On May 20, Ma Ying-jeou was sworn in as the president of Taiwan (Republic of China), in an election that marks the first successive transfer of power in Taiwan’s fledgling democracy since the Democratic Progressive Party (DPP) won the 2000 presidential election. President Ma’s much awaited inaugural address outlined his vision for the future of cross-Strait relations, which was often turbulent during former DPP President Chen Shui-bian’s administration. In his address, Ma emphasized his campaign pledge to renew cross-Strait relations based on the principles of “no independence, no unification and no use of force,” and on the premise established under the so-called “1992 Consensus,” which supposedly acknowledges both sides’ acceptance of “One China” but with “different interpretations” (China Brief, March 14; Taipei Times, May 18).
Ma also reiterated Vice-President Vincent Siew’s appeal for both sides to “face reality, pioneer a new future, shelve controversies and pursue a win-win solution,” as the guiding premise to move cross-Strait relations forward. Vice-President Siew conveyed this appeal to Chinese President Hu Jintao at the Boao Forum held on Hainan Island on April 12 when the two first met. Ma added that he believes China and Taiwan can “strike a balance as each pursues its own interests … The normalization of economic and cultural relations is the first step to a win-win solution.” This was an affirmative statement that was widely considered Ma’s response to Chinese President Hu Jintao’s “16-word maxim,” issued during Hu’s meeting with former KMT Chairman Lien Chan on April 29, that China and Taiwan should “seek to build mutual trust, shelve disputes, seek common ground while reserving differences, and create ‘win-win’ development.” Ma concluded that Hu’s “views are very much in line with our own.”
Ma also proclaimed that “in resolving cross-Strait issues, what matters is not sovereignty but core values and way of life,” which signals a stark departure from the DPP line of emphasizing Taiwan’s sovereignty in dealing with China in cross-Strait relations. The issue of sovereignty has been a sore spot in cross-Strait relations as China claims sovereignty over the island.

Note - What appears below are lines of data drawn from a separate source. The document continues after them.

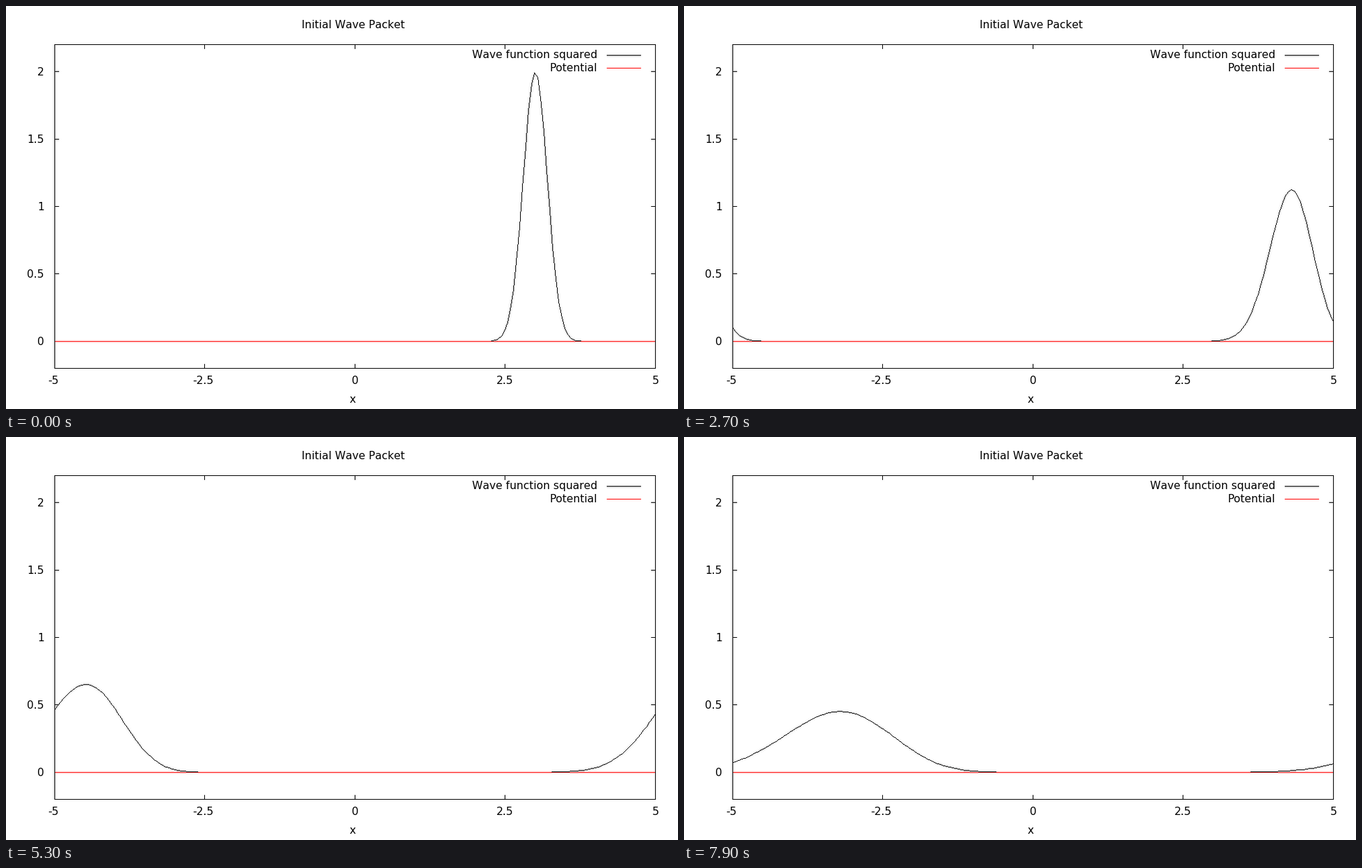
Animation, 966 px wide and 580 px high, one loop 8 s. Source, as a matplotlib script:

```python
import numpy as np
import matplotlib.pyplot as plt
from matplotlib.animation import FuncAnimation

# The chart is laid out on a 1000 x 600 canvas and shown slightly smaller.
CANVAS_W, CANVAS_H = 1000, 600
W, H, DPI = 966, 580, 100
LEFT, RIGHT, TOP, BOTTOM = 72, 966, 57, 539
X_MIN, X_MAX, Y_MIN, Y_MAX = -5, 5, -0.2, 2.2
TICK = 6
FONT_PX = 16 * W / CANVAS_W
FRAMES, INTERVAL = 80, 100
BLACK, RED = (0, 0, 0), (255, 0, 0)

# Gaussian packet on a periodic lattice
N, DT = 200, 0.005
X0, SIGMA, K0 = 3.0, 0.2, 10.0
x = np.linspace(X_MIN, X_MAX, N)
dx = x[1] - x[0]
psi0 = np.exp(-((x - X0) / (2 * SIGMA)) ** 2 + 1j * K0 * x)
psi0 /= np.sqrt(SIGMA * np.sqrt(2 * np.pi))
psi0_k = np.fft.fft(psi0)
# Energies of the three-point Laplacian
omega = (1 - np.cos(2 * np.pi * np.fft.fftfreq(N))) / dx**2


def density(t):
    return np.abs(np.fft.ifft(psi0_k * np.exp(-1j * omega * t))) ** 2


def nearest(v):
    """Nearest integer, halves going down."""
    return np.ceil(np.asarray(v) - 0.5 - 1e-6).astype(int)


def px(v):
    scale = (RIGHT - LEFT) / (X_MAX - X_MIN)
    return nearest(LEFT + (np.asarray(v) - X_MIN) * scale)


def py(v):
    scale = (BOTTOM - TOP) / (Y_MAX - Y_MIN)
    return BOTTOM - nearest((np.asarray(v) - Y_MIN) * scale)


def stroke(img, xs, ys, color):
    """One-pixel polyline without smoothing."""
    for x0, y0, x1, y1 in zip(xs[:-1], ys[:-1], xs[1:], ys[1:]):
        n = max(abs(x1 - x0), abs(y1 - y0)) + 1
        cols = np.floor(np.linspace(x0, x1, n) + 0.5).astype(int)
        rows = np.floor(np.linspace(y0, y1, n) + 0.5).astype(int)
        img[rows, cols] = color


def frame_box(img):
    stroke(img, [LEFT, RIGHT, RIGHT, LEFT, LEFT],
           [TOP, TOP, BOTTOM, BOTTOM, TOP], BLACK)


plt.rcParams["text.kerning_factor"] = 6
fig = plt.figure(figsize=(W / DPI, H / DPI), dpi=DPI, facecolor="white")
ax = fig.add_axes([0, 0, 1, 1])
ax.axis("off")


def label(cx, base, text, ha="center"):
    ax.text(cx, base, text, ha=ha, va="baseline", color="black",
            family="DejaVu Sans", size=FONT_PX * 72 / DPI)


base = np.full((CANVAS_H, CANVAS_W, 3), 255, np.uint8)
for v in (-5, -2.5, 0, 2.5, 5):
    c = int(px(v))
    stroke(base, [c, c], [TOP, TOP + TICK], BLACK)
    stroke(base, [c, c], [BOTTOM, BOTTOM - TICK], BLACK)
    label(c + 0.5 if v >= 0 else c - 1.5, 563, f"{v:g}")
for v in (0, 0.5, 1, 1.5, 2):
    r = int(py(v))
    stroke(base, [LEFT, LEFT + TICK], [r, r], BLACK)
    stroke(base, [RIGHT, RIGHT - TICK], [r, r], BLACK)
    label(57, r + 6, f"{v:g}", "right")

label(516.5, 33, "Initial Wave Packet")
label(516, 591, "x")
for text, row, color in (("Wave function squared", 73, BLACK),
                         ("Potential", 92, RED)):
    label(880, row + 5, text, "right")
    stroke(base, [894, 944], [row, row], color)

image = ax.imshow(base, extent=(0, CANVAS_W, CANVAS_H, 0),
                  interpolation="lanczos", aspect="auto")
ax.set_xlim(0, CANVAS_W)
ax.set_ylim(CANVAS_H, 0)
cols, zero = px(x), int(py(0))


def update(i):
    img = base.copy()
    stroke(img, cols, py(density(i * DT)), BLACK)
    stroke(img, [LEFT, RIGHT], [zero, zero], RED)
    frame_box(img)
    image.set_data(img)
    return (image,)


anim = FuncAnimation(fig, update, frames=FRAMES, interval=INTERVAL,
                     repeat=True, repeat_delay=0, blit=False)
plt.show()
```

Wu Po-hsiung, chairman of the KMT, is scheduled to visit China on May 26 upon an invitation from Hu. Wu will be the first ruling party chief from Taiwan to travel to China (China Post, May 19).